Elevated serum gamma globulin or low complement levels in patients with symptoms of Sjögren’s syndrome (SS) may predict their likelihood of progression to the autoimmune disease, according to findings from a longitudinal cohort study.

“Identification of serological variables that predict the development of Sjögren’s syndrome may contribute to earlier diagnosis and treatment of the disease and, ultimately, better long-term outcome,” Caroline H. Shiboski, DDS, PhD , chair of the department of orofacial sciences at the University of California, San Francisco, and her coauthors wrote.

The researchers described the results of a follow-up visit 2 years after baseline for 771 of 3,310 participants in the Sjögren’s International Collaborative Clinical Alliance (SICCA) registry.

Approximately half of the participants did not meet either the 2012 American College of Rheumatology criteria or the 2016 ACR-European League Against Rheumatism criteria for Sjögren’s syndrome at baseline. At follow-up, 8% met the ACR criteria, and 9% met the ACR-EULAR criteria (Arthritis Care Res. 2017 April 24. doi: 10.1002/acr.23264 ).

For the other patients, those who did not progress according to either criteria, the researchers “observed remarkable stability over 2-3 years for both individual phenotypic features of SS and SS status, a finding consistent with smaller prospective studies with longer durations of follow-up.”

The participants with hypergammaglobulinemia at study entry, defined as immunoglobulin G greater than 1,445 mg/dL, were four times more likely to progress to full disease after 2 years (P = .006), while those with hypocomplementemia were six times more likely to progress (P = .004) than were those without. Hypocomplementemia was defined as C3 less than 90 mg/dL and/or C4 less than 16 mg/dL.

“However, the highest percentage of progression from not meeting the SS criteria at baseline to meeting them at the 2- to 3-year follow-up was among those who reported receiving immunomodulating/suppressive medications at both time points, both when using the ACR criteria (18% progressors) and the ACR-EULAR criteria (12% progressors),” the authors wrote.

In general, those with confirmed diagnosis at study entry showed reasonable stability in both individual phenotypic features and disease status.

Overall, 93% of participants who met the ACR criteria for SS at baseline still met those criteria at the 2- to 3-year follow-up, as did 89% of participants who met the ACR-EULAR criteria at baseline.

A majority of the participants who reverted from SS classification at baseline to failure to meet the criteria at follow-up had a change in labial salivary gland biopsy results.

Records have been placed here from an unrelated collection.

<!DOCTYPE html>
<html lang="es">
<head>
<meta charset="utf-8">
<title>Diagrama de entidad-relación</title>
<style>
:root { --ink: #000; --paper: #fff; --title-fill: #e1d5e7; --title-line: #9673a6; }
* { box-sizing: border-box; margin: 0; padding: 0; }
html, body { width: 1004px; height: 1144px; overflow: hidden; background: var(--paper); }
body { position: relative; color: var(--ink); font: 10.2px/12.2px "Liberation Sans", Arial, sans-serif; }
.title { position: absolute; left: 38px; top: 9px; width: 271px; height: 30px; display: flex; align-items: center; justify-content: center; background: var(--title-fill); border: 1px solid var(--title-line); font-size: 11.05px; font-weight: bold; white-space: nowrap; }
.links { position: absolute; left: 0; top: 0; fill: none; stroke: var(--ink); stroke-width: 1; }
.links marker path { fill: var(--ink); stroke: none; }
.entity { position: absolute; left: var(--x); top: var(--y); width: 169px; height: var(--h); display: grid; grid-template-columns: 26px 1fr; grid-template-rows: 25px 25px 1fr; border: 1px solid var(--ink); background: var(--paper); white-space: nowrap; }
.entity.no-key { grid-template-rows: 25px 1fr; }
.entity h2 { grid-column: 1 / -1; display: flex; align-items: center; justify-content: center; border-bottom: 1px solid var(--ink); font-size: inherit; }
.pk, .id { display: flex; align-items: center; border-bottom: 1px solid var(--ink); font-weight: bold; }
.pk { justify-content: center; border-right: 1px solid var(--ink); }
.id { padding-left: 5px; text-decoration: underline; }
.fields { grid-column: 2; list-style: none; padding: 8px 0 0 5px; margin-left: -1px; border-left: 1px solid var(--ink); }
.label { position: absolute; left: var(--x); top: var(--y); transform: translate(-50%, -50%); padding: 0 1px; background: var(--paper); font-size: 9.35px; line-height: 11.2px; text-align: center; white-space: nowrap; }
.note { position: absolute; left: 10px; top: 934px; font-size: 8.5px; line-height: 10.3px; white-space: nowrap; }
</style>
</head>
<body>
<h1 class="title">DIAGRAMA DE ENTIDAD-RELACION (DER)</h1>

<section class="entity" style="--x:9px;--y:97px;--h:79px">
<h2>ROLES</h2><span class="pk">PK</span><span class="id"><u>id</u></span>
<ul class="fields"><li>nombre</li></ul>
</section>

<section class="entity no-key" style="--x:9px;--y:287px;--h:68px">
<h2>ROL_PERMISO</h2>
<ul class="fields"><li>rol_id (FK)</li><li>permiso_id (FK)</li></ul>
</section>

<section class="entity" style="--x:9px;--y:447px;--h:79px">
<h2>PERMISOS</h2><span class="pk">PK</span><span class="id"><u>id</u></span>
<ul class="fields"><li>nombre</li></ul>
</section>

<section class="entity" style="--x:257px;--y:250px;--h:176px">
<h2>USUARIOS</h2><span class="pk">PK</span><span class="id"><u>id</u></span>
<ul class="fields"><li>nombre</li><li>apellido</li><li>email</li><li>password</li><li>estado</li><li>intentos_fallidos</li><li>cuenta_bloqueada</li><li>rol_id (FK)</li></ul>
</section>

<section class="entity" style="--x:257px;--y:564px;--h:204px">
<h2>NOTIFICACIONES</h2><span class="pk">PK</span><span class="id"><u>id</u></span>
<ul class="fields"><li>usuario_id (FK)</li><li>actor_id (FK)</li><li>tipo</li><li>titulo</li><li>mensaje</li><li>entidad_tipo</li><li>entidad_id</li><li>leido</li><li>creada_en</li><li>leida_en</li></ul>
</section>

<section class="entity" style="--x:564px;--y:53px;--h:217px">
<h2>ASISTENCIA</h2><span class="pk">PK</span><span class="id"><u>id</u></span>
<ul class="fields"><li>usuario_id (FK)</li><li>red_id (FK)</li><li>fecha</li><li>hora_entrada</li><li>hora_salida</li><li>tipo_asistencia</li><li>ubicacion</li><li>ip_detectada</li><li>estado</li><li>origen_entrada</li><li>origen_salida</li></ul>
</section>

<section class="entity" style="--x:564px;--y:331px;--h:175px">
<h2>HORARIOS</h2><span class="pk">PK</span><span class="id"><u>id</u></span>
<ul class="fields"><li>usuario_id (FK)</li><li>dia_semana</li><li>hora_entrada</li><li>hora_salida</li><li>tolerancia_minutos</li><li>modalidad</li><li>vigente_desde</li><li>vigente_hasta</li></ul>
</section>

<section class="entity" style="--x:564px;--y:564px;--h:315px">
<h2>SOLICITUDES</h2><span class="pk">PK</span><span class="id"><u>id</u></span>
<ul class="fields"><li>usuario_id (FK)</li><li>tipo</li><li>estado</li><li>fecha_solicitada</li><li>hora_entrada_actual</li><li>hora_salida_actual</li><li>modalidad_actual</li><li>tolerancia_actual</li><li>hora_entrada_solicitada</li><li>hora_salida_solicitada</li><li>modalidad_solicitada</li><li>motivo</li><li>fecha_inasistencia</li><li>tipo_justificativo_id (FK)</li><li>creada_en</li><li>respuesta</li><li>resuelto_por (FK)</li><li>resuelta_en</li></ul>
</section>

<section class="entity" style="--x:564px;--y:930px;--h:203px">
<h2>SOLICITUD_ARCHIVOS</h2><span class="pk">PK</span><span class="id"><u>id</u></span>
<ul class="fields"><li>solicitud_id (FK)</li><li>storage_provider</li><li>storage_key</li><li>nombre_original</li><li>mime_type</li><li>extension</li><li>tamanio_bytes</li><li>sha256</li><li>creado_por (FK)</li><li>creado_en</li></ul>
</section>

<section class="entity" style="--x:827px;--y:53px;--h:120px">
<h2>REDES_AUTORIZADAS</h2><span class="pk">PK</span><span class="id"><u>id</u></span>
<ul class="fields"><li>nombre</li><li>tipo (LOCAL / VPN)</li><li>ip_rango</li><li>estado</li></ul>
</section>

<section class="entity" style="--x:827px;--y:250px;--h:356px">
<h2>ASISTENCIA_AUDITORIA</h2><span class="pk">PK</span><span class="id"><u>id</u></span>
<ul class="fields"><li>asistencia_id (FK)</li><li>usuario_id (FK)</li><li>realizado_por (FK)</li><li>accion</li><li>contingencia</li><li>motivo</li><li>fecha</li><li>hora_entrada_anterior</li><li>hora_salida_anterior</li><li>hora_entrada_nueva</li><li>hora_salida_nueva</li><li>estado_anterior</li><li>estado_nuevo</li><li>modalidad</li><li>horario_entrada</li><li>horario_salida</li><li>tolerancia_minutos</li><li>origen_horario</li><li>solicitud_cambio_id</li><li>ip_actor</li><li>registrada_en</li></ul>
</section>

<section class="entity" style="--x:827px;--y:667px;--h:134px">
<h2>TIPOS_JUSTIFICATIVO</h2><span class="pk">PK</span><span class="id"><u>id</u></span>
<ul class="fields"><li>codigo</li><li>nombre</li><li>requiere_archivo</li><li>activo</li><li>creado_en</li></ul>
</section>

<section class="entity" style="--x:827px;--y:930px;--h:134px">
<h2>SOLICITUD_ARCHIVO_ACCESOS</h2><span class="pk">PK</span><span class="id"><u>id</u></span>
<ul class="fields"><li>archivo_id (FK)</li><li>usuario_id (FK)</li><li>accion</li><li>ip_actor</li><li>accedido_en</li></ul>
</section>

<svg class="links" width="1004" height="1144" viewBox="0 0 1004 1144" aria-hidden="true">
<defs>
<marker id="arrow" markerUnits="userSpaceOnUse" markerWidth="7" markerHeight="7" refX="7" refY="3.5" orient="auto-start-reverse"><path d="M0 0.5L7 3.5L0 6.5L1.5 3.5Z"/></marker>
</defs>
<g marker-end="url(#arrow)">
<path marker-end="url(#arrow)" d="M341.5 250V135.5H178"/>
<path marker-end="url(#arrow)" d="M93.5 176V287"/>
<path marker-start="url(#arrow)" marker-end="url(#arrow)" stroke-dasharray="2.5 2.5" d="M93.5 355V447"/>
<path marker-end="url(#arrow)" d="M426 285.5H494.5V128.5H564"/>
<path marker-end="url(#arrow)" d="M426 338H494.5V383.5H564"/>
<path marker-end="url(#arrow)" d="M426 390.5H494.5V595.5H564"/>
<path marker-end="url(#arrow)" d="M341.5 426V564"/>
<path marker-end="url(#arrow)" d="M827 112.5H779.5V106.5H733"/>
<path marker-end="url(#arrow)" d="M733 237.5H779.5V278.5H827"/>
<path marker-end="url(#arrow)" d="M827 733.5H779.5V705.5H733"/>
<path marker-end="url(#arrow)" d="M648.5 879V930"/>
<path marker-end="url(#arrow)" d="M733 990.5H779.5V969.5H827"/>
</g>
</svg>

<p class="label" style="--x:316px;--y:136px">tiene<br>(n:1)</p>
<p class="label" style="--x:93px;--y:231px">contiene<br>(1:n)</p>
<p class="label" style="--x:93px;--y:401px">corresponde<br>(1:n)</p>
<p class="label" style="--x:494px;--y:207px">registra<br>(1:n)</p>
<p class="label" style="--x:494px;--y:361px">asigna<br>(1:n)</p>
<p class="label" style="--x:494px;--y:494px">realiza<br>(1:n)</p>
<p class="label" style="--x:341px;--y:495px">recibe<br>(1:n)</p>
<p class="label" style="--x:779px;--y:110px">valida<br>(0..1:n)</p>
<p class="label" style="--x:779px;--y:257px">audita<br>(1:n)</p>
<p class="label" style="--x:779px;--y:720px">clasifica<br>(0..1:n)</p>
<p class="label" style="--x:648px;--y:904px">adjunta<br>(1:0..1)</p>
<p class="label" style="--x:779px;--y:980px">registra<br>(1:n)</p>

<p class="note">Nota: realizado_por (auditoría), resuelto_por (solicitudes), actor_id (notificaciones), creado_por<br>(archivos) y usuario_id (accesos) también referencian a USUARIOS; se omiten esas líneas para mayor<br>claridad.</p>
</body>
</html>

This occurred in 60% who met ACR criteria at baseline and 75% who met ACR-EULAR criteria at baseline.

More than 85% of participants in the study reported dry mouth or dry eyes, but participants with SS were much more likely to have positive anti-SSA, positive rheumatoid factor, antinuclear antibody titer of 1:320 or greater, hypergammaglobulinemia, and focal lymphocytic sialadenitis with a focus score of 1 or more focus per 4 mm2.

The researchers also reported a very low incidence (0.5%) of lymphoma among the participants available for follow-up.

The study was supported by the National Institutes of Health, the Jerome L. Greene Foundation, and the Rosalind Russell/Ephraim P. Engleman Rheumatology Research Center. Six authors declared consultancies, honoraria, and grants from pharmaceutical companies.